Eli returns to his garage with one of his officers to help him with the wrapped up body of George. He tells him it’s Mary Pickford and the officer is dumb enough that while not really believing it, he doesn’t necessarily not believe it either. Good choice, Eli.

At Nucky’s office, he’s in the side room drinking tea and working. Chip comes in asking for “cold Champagne, ice water, and oysters” while Henry’s in the background getting a blowjob from one whore (complete with his hand on her back to direct her speed) while fondling another. The party is going strong. Nucky’s disgusted and tells Chip to shut the door.

 

In the middle of nowhere Eli digs a grave by the headlights of his car and rolls George into it. The episode closes to him shoveling dirt to fill in the hole. It’s the beginning of a long tradition in Jersey (no offense intended, some of my favorite people live in New Jersey).

Next week: Less violence perhaps? Oh wait… Horvstein the butcher will be back along with his knives, so probably not. But there does seem to be a hot kiss between Jimmy and Angela.

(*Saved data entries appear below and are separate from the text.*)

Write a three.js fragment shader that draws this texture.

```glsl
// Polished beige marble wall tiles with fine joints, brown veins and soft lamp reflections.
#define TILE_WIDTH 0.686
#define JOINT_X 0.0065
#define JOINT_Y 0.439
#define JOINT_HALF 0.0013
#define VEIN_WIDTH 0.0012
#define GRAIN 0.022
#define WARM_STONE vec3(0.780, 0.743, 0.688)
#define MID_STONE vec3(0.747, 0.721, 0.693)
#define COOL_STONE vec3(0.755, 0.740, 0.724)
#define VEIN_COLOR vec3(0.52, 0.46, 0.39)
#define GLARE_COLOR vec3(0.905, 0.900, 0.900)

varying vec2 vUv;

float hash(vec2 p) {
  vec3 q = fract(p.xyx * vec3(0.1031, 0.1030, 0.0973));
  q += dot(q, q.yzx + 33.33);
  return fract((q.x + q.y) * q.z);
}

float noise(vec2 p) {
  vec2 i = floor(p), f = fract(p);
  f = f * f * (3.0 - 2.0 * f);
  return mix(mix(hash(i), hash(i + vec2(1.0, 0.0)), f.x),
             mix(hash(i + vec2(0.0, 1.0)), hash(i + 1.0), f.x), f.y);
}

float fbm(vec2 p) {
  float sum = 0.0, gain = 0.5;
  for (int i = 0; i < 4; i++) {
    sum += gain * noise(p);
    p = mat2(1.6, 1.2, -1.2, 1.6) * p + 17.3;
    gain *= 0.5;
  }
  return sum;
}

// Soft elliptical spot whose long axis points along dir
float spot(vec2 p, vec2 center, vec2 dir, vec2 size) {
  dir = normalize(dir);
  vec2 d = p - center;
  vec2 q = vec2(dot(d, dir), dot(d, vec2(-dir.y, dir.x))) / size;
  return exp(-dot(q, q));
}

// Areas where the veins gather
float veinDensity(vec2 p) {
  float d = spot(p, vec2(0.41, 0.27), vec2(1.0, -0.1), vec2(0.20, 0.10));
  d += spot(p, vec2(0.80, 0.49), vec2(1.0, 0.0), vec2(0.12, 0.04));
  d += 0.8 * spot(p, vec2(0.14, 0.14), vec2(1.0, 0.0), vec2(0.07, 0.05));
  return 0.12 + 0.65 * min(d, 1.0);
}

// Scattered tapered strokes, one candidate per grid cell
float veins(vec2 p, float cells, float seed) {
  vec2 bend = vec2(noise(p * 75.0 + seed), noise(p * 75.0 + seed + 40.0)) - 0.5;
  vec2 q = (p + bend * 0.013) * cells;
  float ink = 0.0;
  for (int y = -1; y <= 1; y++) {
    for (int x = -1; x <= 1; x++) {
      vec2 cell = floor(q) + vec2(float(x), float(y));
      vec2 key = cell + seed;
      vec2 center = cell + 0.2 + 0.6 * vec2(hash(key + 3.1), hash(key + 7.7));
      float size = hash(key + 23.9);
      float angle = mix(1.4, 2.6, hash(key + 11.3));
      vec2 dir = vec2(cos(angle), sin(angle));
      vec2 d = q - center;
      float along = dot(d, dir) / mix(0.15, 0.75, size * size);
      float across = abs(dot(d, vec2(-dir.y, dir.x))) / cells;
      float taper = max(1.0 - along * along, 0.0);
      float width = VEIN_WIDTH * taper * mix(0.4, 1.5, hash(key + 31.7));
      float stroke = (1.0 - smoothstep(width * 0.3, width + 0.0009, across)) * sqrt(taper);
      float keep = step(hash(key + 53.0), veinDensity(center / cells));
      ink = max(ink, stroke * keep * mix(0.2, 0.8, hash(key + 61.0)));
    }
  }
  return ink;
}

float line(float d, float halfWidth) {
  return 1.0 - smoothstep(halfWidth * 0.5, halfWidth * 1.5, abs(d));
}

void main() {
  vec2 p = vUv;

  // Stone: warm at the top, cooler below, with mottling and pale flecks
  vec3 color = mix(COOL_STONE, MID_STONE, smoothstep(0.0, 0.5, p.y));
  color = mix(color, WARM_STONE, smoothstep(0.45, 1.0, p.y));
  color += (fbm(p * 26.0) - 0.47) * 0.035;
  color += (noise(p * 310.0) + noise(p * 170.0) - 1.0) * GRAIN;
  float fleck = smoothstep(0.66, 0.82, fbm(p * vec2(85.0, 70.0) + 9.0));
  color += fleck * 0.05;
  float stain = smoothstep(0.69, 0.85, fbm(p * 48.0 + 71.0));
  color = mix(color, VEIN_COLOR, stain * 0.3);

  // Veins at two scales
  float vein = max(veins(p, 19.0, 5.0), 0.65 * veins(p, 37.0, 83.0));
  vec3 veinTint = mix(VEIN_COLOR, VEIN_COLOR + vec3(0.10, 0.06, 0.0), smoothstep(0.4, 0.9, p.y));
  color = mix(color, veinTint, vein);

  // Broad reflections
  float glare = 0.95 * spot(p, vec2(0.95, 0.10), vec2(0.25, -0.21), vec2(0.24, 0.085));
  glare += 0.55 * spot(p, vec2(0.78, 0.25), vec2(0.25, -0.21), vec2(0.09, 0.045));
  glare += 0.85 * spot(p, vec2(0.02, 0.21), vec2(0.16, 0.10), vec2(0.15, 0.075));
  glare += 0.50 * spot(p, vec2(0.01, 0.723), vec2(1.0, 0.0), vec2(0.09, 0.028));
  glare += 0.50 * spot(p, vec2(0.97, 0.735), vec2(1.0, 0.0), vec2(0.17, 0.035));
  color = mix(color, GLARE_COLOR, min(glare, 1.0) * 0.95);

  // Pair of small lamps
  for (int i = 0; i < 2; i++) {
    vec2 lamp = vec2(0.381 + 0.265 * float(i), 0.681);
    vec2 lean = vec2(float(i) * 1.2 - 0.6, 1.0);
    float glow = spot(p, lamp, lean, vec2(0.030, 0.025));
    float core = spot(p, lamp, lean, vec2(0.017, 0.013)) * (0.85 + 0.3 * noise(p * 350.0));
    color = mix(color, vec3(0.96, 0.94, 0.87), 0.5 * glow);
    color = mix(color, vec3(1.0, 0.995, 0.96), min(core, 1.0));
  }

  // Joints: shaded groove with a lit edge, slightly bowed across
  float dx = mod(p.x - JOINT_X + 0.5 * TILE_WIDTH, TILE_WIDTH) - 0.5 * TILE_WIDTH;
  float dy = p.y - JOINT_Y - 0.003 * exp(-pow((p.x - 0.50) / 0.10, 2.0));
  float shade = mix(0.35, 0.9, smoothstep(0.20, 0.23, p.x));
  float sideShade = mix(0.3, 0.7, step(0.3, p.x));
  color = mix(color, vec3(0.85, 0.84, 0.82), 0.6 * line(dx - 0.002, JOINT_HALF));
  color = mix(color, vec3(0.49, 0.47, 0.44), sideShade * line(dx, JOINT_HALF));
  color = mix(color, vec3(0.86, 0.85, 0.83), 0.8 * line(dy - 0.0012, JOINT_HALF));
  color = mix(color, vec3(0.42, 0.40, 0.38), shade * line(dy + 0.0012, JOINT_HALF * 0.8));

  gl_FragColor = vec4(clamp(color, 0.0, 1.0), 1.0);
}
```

Please like & share:
  • Geeka

    Yep. I, too, couldn’t watch those two scenes. I covered my eyes.

    My heart still breaks for Richard. Good grief. Get him a girl.

    Jimmy and his mom creep me out sometimes.

    And, I think Nucky and Eli’s fight was awesome.

    • Sally R

      Richard needs someone so much. But he needs someone to be careful with his heart. I want him to get some love from Jimmy and Angela. ;-) But I would settle for him just having a good friend. Poor guy.

      The Nucky/Eli fight was brilliant. I was wide-eyed and cracking up and then maybe had a fist-pump for Margaret with her shotgun. It was absolutely perfect and so perfectly in character.